  48. Steeneveld GJ, van de Wiel BJH, Holtslag AAM (2006) Modeling the evolution of the atmospheric boundary layer coupled to the land surface for three contrasting nights in CASES-99. J Atmos Sci 63: 920–935

    Article  Google Scholar 

  49. Steeneveld GJ, Mauritsen T, de Bruijn EIF, de Arellano JV-G, Svensson G, Holtslag AAM (2008) Evaluation of limited area models for the representation of the diurnal cycle and contrasting nights in CASES99. J Appl Meteorol Climatol 47: 869–887

    Article  Google Scholar 

  50. Stull R (1988) An introduction to boundary layer meteorology. Kluwer Academic Publishers, Dordrecht

    Google Scholar 

  51. Svensson G, Holtslag AAM (2009) Modelling the turning of wind with height in the stable boundary layer. Boundary-Layer Meteorol 132: 261–277

    Article  Google Scholar 

  52. Teixeira J, Stevens B, Bretherton CS, Cederwall R, Doyle JD, Golaz JC, Holtslag AAM, Klein SA, Lundquist JK, Randall DA, Siebesma AP, Soares PMM (2008) Parameterization of the atmospheric boundary layer: a view from just above the inversion. Bull Am Meteorol Soc 89: 453–458

    Article  Google Scholar 

  53. Tjernström M, Žagar M, Svensson G, Cassano J, Pfeifer S, Rinke A, Wyser K, Dethloff K, Jones C, Semmler T (2005) Modeling the Arctic boundary layer: an evaluation of six ARCMIP regional-scale models with data from the SHEBA project. Boundary-Layer Meteorol 117: 337–381

    Article  Google Scholar 

  54. Tomas S, Masson V (2006) A parameterization of third order moments for the convective boundary layer. Boundary-Layer Meteorol 120: 437–454

    Article  Google Scholar 

  55. Tompkins AM, Bechtold P, Beljaars ACM, Benedetti A, Cheinet S, Janisková M, Köhler M, Lopez P, Morcrette J-J (2004) Moist physical processes in the IFS: progress and plans. ECMWF Technical Memorandum Nr 452

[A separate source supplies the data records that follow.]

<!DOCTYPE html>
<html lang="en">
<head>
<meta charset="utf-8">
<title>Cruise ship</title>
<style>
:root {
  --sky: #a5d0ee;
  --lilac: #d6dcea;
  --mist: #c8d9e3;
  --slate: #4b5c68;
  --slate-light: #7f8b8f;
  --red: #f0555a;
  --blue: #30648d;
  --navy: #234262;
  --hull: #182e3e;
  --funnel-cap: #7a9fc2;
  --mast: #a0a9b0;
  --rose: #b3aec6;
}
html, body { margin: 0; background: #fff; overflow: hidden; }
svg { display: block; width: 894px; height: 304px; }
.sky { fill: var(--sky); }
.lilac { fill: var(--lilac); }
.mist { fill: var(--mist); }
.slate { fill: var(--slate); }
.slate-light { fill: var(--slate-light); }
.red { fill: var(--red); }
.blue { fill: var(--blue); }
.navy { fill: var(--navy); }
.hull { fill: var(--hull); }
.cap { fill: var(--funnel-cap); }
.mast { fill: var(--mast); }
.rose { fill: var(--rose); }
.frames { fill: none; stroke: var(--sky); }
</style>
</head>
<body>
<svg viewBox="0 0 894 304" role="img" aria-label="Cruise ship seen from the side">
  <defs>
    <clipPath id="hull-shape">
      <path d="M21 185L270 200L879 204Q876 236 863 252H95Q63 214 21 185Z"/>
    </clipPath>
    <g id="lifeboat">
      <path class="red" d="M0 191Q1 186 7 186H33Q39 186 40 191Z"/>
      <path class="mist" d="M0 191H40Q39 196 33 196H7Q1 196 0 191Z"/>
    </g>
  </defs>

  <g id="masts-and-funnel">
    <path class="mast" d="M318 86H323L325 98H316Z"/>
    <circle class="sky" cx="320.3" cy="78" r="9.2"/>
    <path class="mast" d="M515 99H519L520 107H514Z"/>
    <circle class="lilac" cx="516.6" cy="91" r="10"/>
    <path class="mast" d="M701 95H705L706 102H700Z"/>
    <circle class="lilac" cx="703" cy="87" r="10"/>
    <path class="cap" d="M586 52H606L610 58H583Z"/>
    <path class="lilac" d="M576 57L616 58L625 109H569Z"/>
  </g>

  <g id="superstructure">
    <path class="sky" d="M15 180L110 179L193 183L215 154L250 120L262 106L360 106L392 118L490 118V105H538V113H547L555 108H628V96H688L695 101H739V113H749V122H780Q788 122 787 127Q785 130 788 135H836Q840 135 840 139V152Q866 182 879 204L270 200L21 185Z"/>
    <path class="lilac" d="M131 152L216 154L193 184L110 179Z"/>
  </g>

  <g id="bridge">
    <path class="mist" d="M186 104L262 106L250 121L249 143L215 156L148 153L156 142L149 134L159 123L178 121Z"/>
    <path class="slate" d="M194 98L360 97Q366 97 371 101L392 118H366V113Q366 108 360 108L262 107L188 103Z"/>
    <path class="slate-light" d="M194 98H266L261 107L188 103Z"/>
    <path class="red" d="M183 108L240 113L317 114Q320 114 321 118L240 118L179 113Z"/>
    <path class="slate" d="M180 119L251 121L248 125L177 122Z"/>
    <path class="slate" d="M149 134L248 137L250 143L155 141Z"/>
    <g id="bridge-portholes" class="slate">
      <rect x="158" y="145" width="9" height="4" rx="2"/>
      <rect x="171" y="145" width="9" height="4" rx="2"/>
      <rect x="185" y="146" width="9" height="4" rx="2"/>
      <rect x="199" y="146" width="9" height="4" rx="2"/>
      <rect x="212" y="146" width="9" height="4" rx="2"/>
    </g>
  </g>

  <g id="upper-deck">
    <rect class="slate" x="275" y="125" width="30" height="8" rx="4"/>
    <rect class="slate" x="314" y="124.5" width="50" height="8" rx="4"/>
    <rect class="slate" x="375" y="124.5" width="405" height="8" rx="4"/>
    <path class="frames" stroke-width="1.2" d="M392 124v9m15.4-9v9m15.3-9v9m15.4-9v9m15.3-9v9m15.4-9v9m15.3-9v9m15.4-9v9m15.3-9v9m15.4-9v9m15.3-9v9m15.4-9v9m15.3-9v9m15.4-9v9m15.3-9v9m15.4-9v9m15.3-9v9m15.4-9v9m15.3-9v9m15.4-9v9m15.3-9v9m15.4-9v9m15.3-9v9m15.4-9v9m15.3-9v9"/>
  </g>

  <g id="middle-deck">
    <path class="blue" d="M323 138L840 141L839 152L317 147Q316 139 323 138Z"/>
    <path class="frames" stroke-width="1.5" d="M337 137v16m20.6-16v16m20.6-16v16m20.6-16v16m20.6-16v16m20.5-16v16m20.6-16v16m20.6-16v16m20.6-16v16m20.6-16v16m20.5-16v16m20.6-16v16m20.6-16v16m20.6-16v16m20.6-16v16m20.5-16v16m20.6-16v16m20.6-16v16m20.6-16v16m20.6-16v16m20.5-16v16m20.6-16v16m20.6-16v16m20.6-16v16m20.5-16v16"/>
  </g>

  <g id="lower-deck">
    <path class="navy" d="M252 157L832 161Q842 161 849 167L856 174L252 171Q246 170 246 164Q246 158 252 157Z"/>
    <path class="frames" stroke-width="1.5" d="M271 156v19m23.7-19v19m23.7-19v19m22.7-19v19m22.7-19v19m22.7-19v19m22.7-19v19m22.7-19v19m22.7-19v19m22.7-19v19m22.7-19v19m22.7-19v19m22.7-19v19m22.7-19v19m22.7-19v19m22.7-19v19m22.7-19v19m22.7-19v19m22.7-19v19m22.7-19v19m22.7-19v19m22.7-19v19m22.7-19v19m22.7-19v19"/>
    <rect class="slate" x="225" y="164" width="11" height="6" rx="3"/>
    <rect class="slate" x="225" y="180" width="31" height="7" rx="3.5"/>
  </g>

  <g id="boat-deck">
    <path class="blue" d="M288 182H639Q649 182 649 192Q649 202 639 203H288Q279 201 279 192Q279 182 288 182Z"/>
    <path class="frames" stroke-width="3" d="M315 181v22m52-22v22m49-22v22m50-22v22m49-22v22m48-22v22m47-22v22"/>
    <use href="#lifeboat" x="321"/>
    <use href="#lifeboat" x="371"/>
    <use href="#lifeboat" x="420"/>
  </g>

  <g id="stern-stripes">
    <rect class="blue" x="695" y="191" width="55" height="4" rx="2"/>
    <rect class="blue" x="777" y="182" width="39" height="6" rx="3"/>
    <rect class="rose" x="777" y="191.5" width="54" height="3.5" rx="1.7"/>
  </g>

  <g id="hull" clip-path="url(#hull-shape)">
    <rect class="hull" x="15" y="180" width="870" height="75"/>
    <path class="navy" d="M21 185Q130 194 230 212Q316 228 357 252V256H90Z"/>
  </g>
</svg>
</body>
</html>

  56. Undén P, Rontu L, Järvinen H, Lynch P, Calvo J et al (2002) The HIRLAM-5 scientific documentation. http://hirlam.org

  57. Vickers D, Mahrt L (2003) The cospectral gap and turbulent flux calculations. J Atmos Ocean Technol 20: 660–672

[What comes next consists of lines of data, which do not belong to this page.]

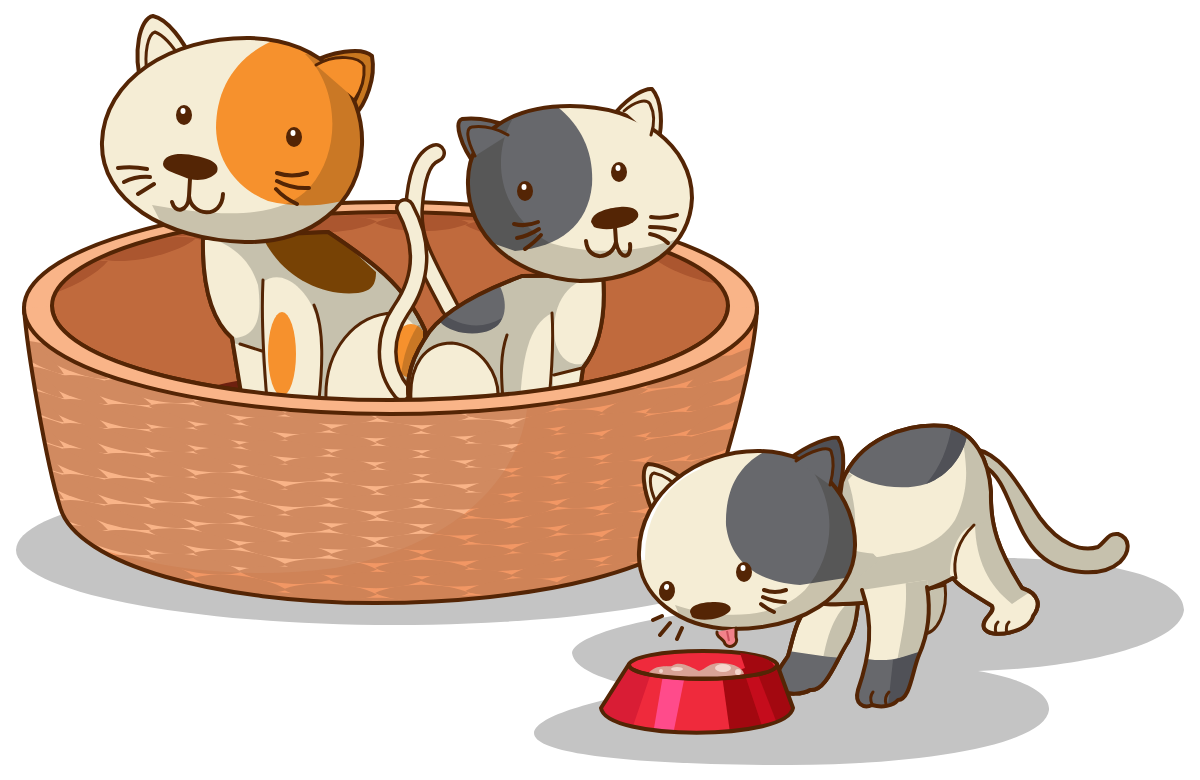
<!DOCTYPE html>
<html lang="en">
<head>
<meta charset="utf-8">
<title>Three cats and a basket</title>
<style>
:root{--cream:#f5edd5;--cream-shade:#c6c1ad;--line:#542505;--grey:#67686c;--grey-dark:#505157;--orange:#f6912d;--brown:#774205;--wicker:#f9b488;--wicker-deep:#f8a06e;--strand:#d18a60;--inside:#ab562f;--inside-strand:#c06a3d;--ground:#c4c4c4;--red:#ef2a3c;--red-dark:#a30810}
html,body{margin:0;background:#fff;overflow:hidden}
svg{display:block;width:1200px;height:780px}
.line{fill:none;stroke:var(--line);stroke-width:4;stroke-linecap:round;stroke-linejoin:round}
.thin{fill:none;stroke:var(--line);stroke-width:3;stroke-linecap:round;stroke-linejoin:round}
.cream{fill:var(--cream)}
.shade{fill:var(--cream-shade)}
.grey{fill:var(--grey)}
.orange{fill:var(--orange)}
.edge{stroke:var(--line);stroke-width:4;stroke-linejoin:round}
.dim{fill:#1c1408;opacity:.2}
.dark{fill:var(--line)}
.tail-edge{fill:none;stroke:var(--line);stroke-width:20;stroke-linecap:round}
.tail-fill{fill:none;stroke:var(--cream);stroke-width:13;stroke-linecap:round}
</style>
</head>
<body>
<svg viewBox="0 0 1200 780" role="img" aria-label="Two cats sitting in a wicker basket and one cat eating from a red bowl">
<defs>
  <path id="lens" d="M-47 0C-25 -11 25 -11 47 0C25 11 -25 11 -47 0Z"/>
  <g id="row-a">
    <use href="#lens" transform="translate(65 -57) rotate(24)"/>
    <use href="#lens" transform="translate(150 -26) rotate(13)"/>
    <use href="#lens" transform="translate(240 -9) rotate(7)"/>
    <use href="#lens" transform="translate(330 -1) rotate(3)"/>
    <use href="#lens" transform="translate(422 0)"/>
    <use href="#lens" transform="translate(512 -6) rotate(-5)"/>
    <use href="#lens" transform="translate(602 -19) rotate(-11)"/>
    <use href="#lens" transform="translate(690 -45) rotate(-20)"/>
  </g>
  <g id="row-b">
    <use href="#lens" transform="translate(25 -82) rotate(34)"/>
    <use href="#lens" transform="translate(107 -40) rotate(18)"/>
    <use href="#lens" transform="translate(195 -16) rotate(10)"/>
    <use href="#lens" transform="translate(285 -5) rotate(5)"/>
    <use href="#lens" transform="translate(376 0)"/>
    <use href="#lens" transform="translate(467 -2) rotate(-3)"/>
    <use href="#lens" transform="translate(557 -11) rotate(-8)"/>
    <use href="#lens" transform="translate(646 -29) rotate(-15)"/>
    <use href="#lens" transform="translate(728 -64) rotate(-27)"/>
  </g>
  <g id="weave">
    <use href="#row-a" y="417"/><use href="#row-b" y="430"/>
    <use href="#row-a" y="442"/><use href="#row-b" y="454"/>
    <use href="#row-a" y="466"/><use href="#row-b" y="478"/>
    <use href="#row-a" y="491"/><use href="#row-b" y="503"/>
    <use href="#row-a" y="516"/><use href="#row-b" y="529"/>
    <use href="#row-a" y="542"/><use href="#row-b" y="555"/>
    <use href="#row-a" y="568"/><use href="#row-b" y="580"/>
    <use href="#row-a" y="593"/><use href="#row-b" y="606"/>
  </g>
  <g id="eye"><ellipse rx="8" ry="10" fill="#542505"/><ellipse cx="-1" cy="-4" rx="2.5" ry="3" fill="#fff"/></g>
  <path id="basket-body" d="M24 308C27 350 46 462 60 507C76 565 220 603 375 603C530 603 690 570 708 510C726 465 755 360 757 308A367 106 0 0 1 24 308Z"/>
  <path id="head-1" d="M102 142C104 80 170 37 250 38C325 40 364 90 362 145C360 205 310 243 245 242C165 240 100 200 102 142Z"/>
  <path id="head-2" d="M468 180C469 130 515 106 570 106C640 106 692 146 692 198C690 250 640 281 580 281C515 278 466 235 468 180Z"/>
  <path id="head-3" d="M639 552C640 495 695 450 760 451C820 452 856 500 855 546C854 598 800 629 732 629C680 628 637 596 639 552Z"/>
  <path id="body-1" d="M203 238C202 290 214 322 232 338L243 405H425V330C405 285 370 260 328 232Z"/>
  <path id="body-2" d="M522 276C490 288 440 310 424 340C408 365 404 390 412 410H577L583 368C605 340 605 300 603 275Z"/>
  <path id="body-3" d="M842 482C858 440 905 422 946 426C975 432 989 460 991 492C990 525 998 550 1022 588C1040 594 1041 606 1033 616C1030 632 990 640 984 628C981 618 996 613 992 606C970 592 958 586 953 578C925 594 870 606 825 604Z"/>
  <path id="near-leg" d="M862 590C874 625 870 655 858 690C854 704 864 709 872 705C882 708 893 706 898 700C910 700 912 672 919 655C930 630 930 605 927 580Z"/>
  <path id="far-leg" d="M812 602C795 618 793 640 788 656C780 668 772 676 779 689C786 696 804 694 810 690C826 692 836 660 848 642C856 628 858 608 858 598Z"/>
  <path id="bowl-side" d="M629 664L601 708C606 741 787 741 793 708L777 664Z"/>
  <clipPath id="basket-clip"><use href="#basket-body"/></clipPath>
  <clipPath id="inside-clip"><ellipse cx="390" cy="306" rx="338" ry="94"/></clipPath>
  <clipPath id="head-1-clip"><use href="#head-1"/></clipPath>
  <clipPath id="head-2-clip"><use href="#head-2"/></clipPath>
  <clipPath id="head-3-clip"><use href="#head-3"/></clipPath>
  <clipPath id="body-1-clip"><use href="#body-1"/></clipPath>
  <clipPath id="body-2-clip"><use href="#body-2"/></clipPath>
  <clipPath id="body-3-clip"><use href="#body-3"/></clipPath>
  <clipPath id="near-leg-clip"><use href="#near-leg"/></clipPath>
  <clipPath id="far-leg-clip"><use href="#far-leg"/></clipPath>
  <clipPath id="bowl-clip"><use href="#bowl-side"/></clipPath>
</defs>

<g id="ground-shadows" fill="var(--ground)">
  <ellipse cx="395" cy="550" rx="379" ry="75"/>
  <path d="M572 653C575 630 690 608 780 605C850 575 940 558 1010 558C1120 560 1184 580 1184 610C1180 645 1080 668 978 671C1030 680 1050 695 1049 710C1045 745 920 765 790 765C640 765 534 755 534 733C536 715 600 700 650 690C600 680 574 668 572 653Z"/>
</g>

<g id="basket-back">
  <ellipse class="edge" cx="390.5" cy="308" rx="366.5" ry="106" fill="var(--wicker)"/>
  <ellipse cx="390" cy="306" rx="338" ry="94" fill="var(--inside-strand)"/>
  <g clip-path="url(#inside-clip)">
    <use href="#weave" fill="var(--inside)" transform="translate(0 640) scale(1 -1)"/>
    <ellipse cx="390" cy="436" rx="262" ry="68" fill="#6d200f"/>
  </g>
  <ellipse class="line" cx="390" cy="306" rx="338" ry="94"/>
</g>

<g id="cat-orange">
  <path class="tail-edge" d="M450 308C425 260 412 240 414 208C416 178 422 158 436 153"/>
  <path class="tail-fill" d="M450 308C425 260 412 240 414 208C416 178 422 158 436 153"/>
  <use href="#body-1" class="shade edge"/>
  <g clip-path="url(#body-1-clip)">
    <path class="cream" d="M203 240C204 300 215 325 236 338C258 335 262 315 258 285C250 260 235 248 212 238Z"/>
    <path class="cream" d="M232 343L243 405H266L261 349Z"/>
    <path class="cream" d="M262 283C280 268 302 285 313 308C325 335 322 370 319 405H266Z"/>
    <ellipse class="orange" cx="282" cy="354" rx="14" ry="42"/>
    <path fill="var(--brown)" d="M262 236C280 275 320 297 358 293C372 291 376 284 376 272L325 225Z"/>
    <path class="cream" d="M326 405C324 350 355 312 396 313C420 320 432 350 430 405Z"/>
    <ellipse class="orange" cx="411" cy="351" rx="18" ry="27"/>
    <path class="dim" d="M418 325C402 350 398 380 402 405H430V325Z"/>
  </g>
  <path class="thin" d="M263 280C261 320 264 365 267 400M240 344L262 351M314 305C325 330 322 370 319 400M326 400C324 350 355 314 394 313"/>
  <use href="#body-1" class="line"/>
  <path class="cream edge" d="M142 86C132 52 140 18 153 16C168 19 184 42 192 60Z"/>
  <path class="cream thin" d="M147 74C144 52 148 34 155 32C165 36 174 48 180 58"/>
  <path class="edge" d="M308 64C330 52 362 46 372 56C376 78 366 104 354 116Z" fill="#c8771f"/>
  <path class="thin" d="M322 70C340 62 358 60 363 66C364 82 358 98 352 106"/>
  <use href="#head-1" class="cream"/>
  <g clip-path="url(#head-1-clip)">
    <path class="orange" d="M292 34C240 48 216 85 216 128C217 165 240 190 268 201C300 209 340 207 370 190V50Z"/>
    <path class="dim" d="M305 54C338 85 343 150 310 187C280 220 220 217 152 205L180 260H380V50Z"/>
  </g>
  <use href="#head-1" class="line"/>
  <path d="M316 65C336 53 360 57 364 66C365 80 360 92 355 99" fill="var(--orange)"/>
  <path class="thin" d="M316 65C336 53 360 57 364 66C365 80 360 92 355 99"/>
  <use href="#eye" x="184" y="115"/><use href="#eye" x="294" y="137"/>
  <path class="dark" d="M163 164C164 152 185 153 196 156C212 159 220 164 217 172C210 181 194 182 184 177C172 172 163 170 163 164Z"/>
  <path class="line" d="M190 179L189 196C188 212 175 214 172 202M189 196C191 216 222 220 223 194"/>
  <path class="line" d="M118 168Q132 166 147 169M124 182Q136 176 150 177M138 194L154 184M277 173Q292 178 307 173M277 181Q292 189 309 188M276 189Q284 198 297 204"/>
</g>

<g id="cat-grey">
  <path class="tail-edge" d="M402 392C382 368 384 335 401 310C422 280 425 245 405 208"/>
  <path class="tail-fill" d="M402 392C382 368 384 335 401 310C422 280 425 245 405 208"/>
  <use href="#body-2" class="shade edge"/>
  <g clip-path="url(#body-2-clip)">
    <path fill="var(--grey)" d="M440 318C455 335 485 336 498 325C510 312 504 290 496 280L440 300Z"/>
    <path fill="var(--grey-dark)" d="M440 312C460 327 482 330 502 318C496 338 455 338 440 322Z"/>
    <path class="cream" d="M411 405C408 365 425 342 452 343C482 346 500 375 498 405Z"/>
    <path class="cream" d="M520 405C522 360 528 325 552 313V405Z"/>
    <path class="cream" d="M556 405L552 377L583 366L577 405Z"/>
    <path class="cream" d="M608 275C575 275 553 295 554 335C557 358 570 366 582 364C604 340 606 300 608 275Z"/>
  </g>
  <path class="thin" d="M411 400C409 365 425 343 452 343C482 346 500 375 498 400M507 335C500 355 501 375 503 400M552 313C554 345 552 370 549 400M554 375L582 368"/>
  <use href="#body-2" class="line"/>
  <path class="grey edge" d="M476 166C460 145 454 122 462 119C480 117 500 122 516 130Z"/>
  <path class="cream edge" d="M616 112C630 96 645 88 652 89C662 100 663 125 658 142Z"/>
  <use href="#head-2" class="cream"/>
  <g clip-path="url(#head-2-clip)">
    <path class="grey" d="M540 95C580 118 594 150 592 185C588 225 560 247 515 251L455 230V110Z"/>
    <path class="dim" d="M512 120C490 160 500 215 550 243C590 255 640 253 680 238L660 300H455V115Z"/>
  </g>
  <use href="#head-2" class="line"/>
  <path class="grey thin" d="M475 156C466 138 466 128 472 127C486 125 500 130 508 135"/>
  <path class="cream thin" d="M624 111C634 102 646 98 650 104C655 114 654 126 651 135"/>
  <use href="#eye" x="525" y="191"/><use href="#eye" x="619" y="172"/>
  <path class="dark" d="M591 222C592 212 608 208 620 207C632 206 640 210 638 217C632 228 605 232 594 227Z"/>
  <path class="line" d="M615 227L616 242C612 260 588 262 586 241M616 242C619 260 632 260 630 244"/>
  <path class="line" d="M514 224Q526 227 538 222M517 238Q528 236 539 229M525 249Q535 242 541 235M651 217Q664 219 677 215M650 227Q664 227 675 230M650 234Q661 236 668 243"/>
</g>

<g id="basket-front">
  <use href="#basket-body" fill="var(--wicker)"/>
  <g clip-path="url(#basket-clip)">
    <path d="M528 400C522 480 455 545 335 568C245 580 150 570 75 540V620H770V300Z" fill="var(--wicker-deep)"/>
    <use href="#weave" fill="var(--strand)"/>
    <path d="M528 400C522 480 455 545 335 568C245 580 150 570 75 540V620H770V300Z" fill="#b8430c" opacity=".1"/>
  </g>
  <use href="#basket-body" class="line"/>
  <path d="M24 308A366.5 106 0 0 0 757 308L728 306A338 94 0 0 1 52 306Z" fill="var(--wicker)"/>
  <path class="line" d="M24 308A366.5 106 0 0 0 757 308M52 306A338 94 0 0 0 728 306"/>
</g>

<g id="cat-eating">
  <path class="edge" fill="var(--cream-shade)" d="M975 449C1005 455 1022 492 1040 518C1060 545 1082 552 1098 547C1107 540 1108 533 1118 534C1130 538 1131 551 1120 562C1102 578 1062 575 1040 555C1012 530 1010 480 984 466Z"/>
  <path class="shade thin" d="M925 590C930 605 926 620 920 634C938 636 948 610 945 585Z"/>
  <use href="#far-leg" class="cream edge"/>
  <g clip-path="url(#far-leg-clip)">
    <path class="shade" d="M858 595C840 606 828 625 822 665L850 670L870 600Z"/>
    <path class="grey" d="M770 650C800 650 825 660 860 657V700H770Z"/>
  </g>
  <use href="#far-leg" class="line"/>
  <use href="#body-3" class="cream edge"/>
  <g clip-path="url(#body-3-clip)">
    <path class="shade" d="M962 435C975 500 945 550 870 558L820 540V620H950L955 575C962 530 978 515 992 530V430Z"/>
    <path class="shade" d="M835 465L860 480C855 515 860 545 880 560L830 600Z"/>
    <path class="cream" d="M848 480C858 510 856 535 852 550C890 560 935 552 955 520C970 490 968 460 960 435L900 425Z"/>
    <path class="grey" d="M846 470C865 485 900 492 926 484C950 475 963 455 967 436L940 418H870Z"/>
    <path d="M967 436C963 455 950 475 926 484C940 468 948 448 952 425Z" fill="var(--grey-dark)"/>
    <path class="cream" d="M950 575C950 540 970 510 990 535L1030 590L1040 640H980L990 606Z"/>
    <path class="shade" d="M975 525C976 560 988 585 1012 604L1030 592L990 520Z"/>
  </g>
  <use href="#body-3" class="line"/>
  <path class="thin" d="M974 525C958 540 952 560 956 578M996 633Q994 626 998 622M1007 633Q1005 626 1009 622"/>
  <use href="#near-leg" class="cream"/>
  <g clip-path="url(#near-leg-clip)">
    <path class="shade" d="M905 575C910 620 896 650 890 710H940V575Z"/>
    <path class="grey" d="M850 654C875 664 898 661 925 650V715H850Z"/>
    <path d="M893 660L925 650V715H887Z" fill="var(--grey-dark)"/>
  </g>
  <path class="line" d="M862 590C874 625 870 655 858 690C854 704 864 709 872 705C882 708 893 706 898 700C910 700 912 672 919 655C930 630 930 605 927 587"/>
  <path class="thin" d="M872 704Q869 697 873 692M886 704Q884 697 889 692"/>

  <path class="cream edge" d="M652 510C643 490 641 468 648 464C664 465 680 476 692 486Z"/>
  <path class="cream thin" d="M655 500C649 486 649 474 654 473C664 475 674 482 680 490"/>
  <path class="edge" d="M788 460C808 444 832 436 838 438C846 450 844 475 838 494Z" fill="var(--grey-dark)"/>
  <use href="#head-3" class="cream"/>
  <g clip-path="url(#head-3-clip)">
    <path class="grey" d="M778 446C738 460 725 490 726 525C730 560 755 582 800 585L865 575V450Z"/>
    <path class="dim" d="M795 450C838 490 840 550 805 590C775 620 720 620 675 605L690 640H870V460Z"/>
    <path d="M643 560C642 515 665 482 700 467" fill="none" stroke="#fff" stroke-width="4"/>
  </g>
  <use href="#head-3" class="line"/>
  <path class="grey thin" d="M796 461C812 450 828 446 831 451C835 462 833 474 830 485"/>
  <use href="#eye" x="667" y="591" transform="rotate(8 667 591)"/><use href="#eye" x="744" y="572"/>
  <path class="dark" d="M690 612C690 605 702 602 715 602C726 602 733 606 730 611C722 620 700 622 692 617Z"/>
  <path class="line" d="M764 590Q775 594 786 590M763 597Q774 602 785 602M761 604Q767 609 774 612M662 616L653 620M670 623L660 635M682 628L677 639"/>
  <path class="thin" d="M717 632C716 638 724 638 725 644C730 650 739 644 736 637L736 628" style="fill:#f2828a"/>
  <path d="M727 631L729 641" stroke="#c9505c" stroke-width="2"/>
</g>

<g id="food-bowl">
  <use href="#bowl-side" fill="var(--red)"/>
  <g clip-path="url(#bowl-clip)">
    <path d="M600 708L629 664L650 676L630 735H600Z" fill="#d91d35"/>
    <path d="M663 675H685L672 740H652Z" fill="#ff4b8b"/>
    <path d="M722 675L780 660L796 710L780 740H731Z" fill="var(--red-dark)"/>
    <path d="M745 675L757 672L778 726L764 732Z" fill="#c50c1c"/>
  </g>
  <use href="#bowl-side" class="line"/>
  <ellipse class="edge" cx="703" cy="665" rx="74" ry="14" fill="var(--red)"/>
  <path d="M740 653C765 656 775 662 774 667C768 675 740 678 715 678L745 668Z" fill="var(--red-dark)"/>
  <path d="M648 674C655 664 666 667 672 666C680 660 692 668 699 671C707 668 710 662 722 663C735 664 743 668 744 674C720 679 675 679 648 674Z" fill="#d9a296"/>
  <g fill="#f4d6cd"><ellipse cx="723" cy="668" rx="8" ry="4"/><circle cx="738" cy="672" r="3"/><ellipse cx="677" cy="669" rx="6" ry="2"/><circle cx="661" cy="671" r="2"/></g>
  <path class="line" d="M629 665C632 683 774 683 777 665"/>
</g>
</svg>
</body>
</html>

    Article  Google Scholar 

  58. Weng W, Taylor PA (2006) Modelling the 1D stable boundary layer with an E-l turbulence closure scheme. Boundary-Layer Meteorol 118: 305–323

    Article  Google Scholar 

  59. Xue M, Drogemeier KK, Wong V (2000) The advanced regional prediction system (ARPS)—a multi-scale non-hydrostatic atmospheric simulation and prediction model, part I: model dynamics and verification. Meteorol Atmos Phys 75: 161–193

    Article  Google Scholar 

  60. Zampieri M, Malguzzi P, Buzzi A (2005) Sensitivity of quantitative precipitation forecasts to boundary layer parameterization: a flash flood case study in the Western Mediterranean. Nat Hazards Earth Syst Sci 5: 603–612

    Article  Google Scholar 

  61. Zhang D-L, Zheng W-Z (2004) Diurnal cycles of surface winds and temperatures as simulated by five boundary layer parameterizations. J Appl Meteorol 43: 157–169

    Article  Google Scholar 

Download references

Author information

Affiliations

Authors

Corresponding author

Correspondence to G. Svensson.

Rights and permissions

Open Access This is an open access article distributed under the terms of the Creative Commons Attribution Noncommercial License ( https://creativecommons.org/licenses/by-nc/2.0 ), which permits any noncommercial use, distribution, and reproduction in any medium, provided the original author(s) and source are credited.

Reprints and Permissions

About this article

Cite this article

Svensson, G., Holtslag, A.A.M., Kumar, V. et al. Evaluation of the Diurnal Cycle in the Atmospheric Boundary Layer Over Land as Represented by a Variety of Single-Column Models: The Second GABLS Experiment. Boundary-Layer Meteorol 140, 177–206 (2011). https://doi.org/10.1007/s10546-011-9611-7

Download citation

Keywords

  • Diurnal cycle
  • GABLS
  • Model intercomparison
  • Single-column models
  • Turbulence parametrizations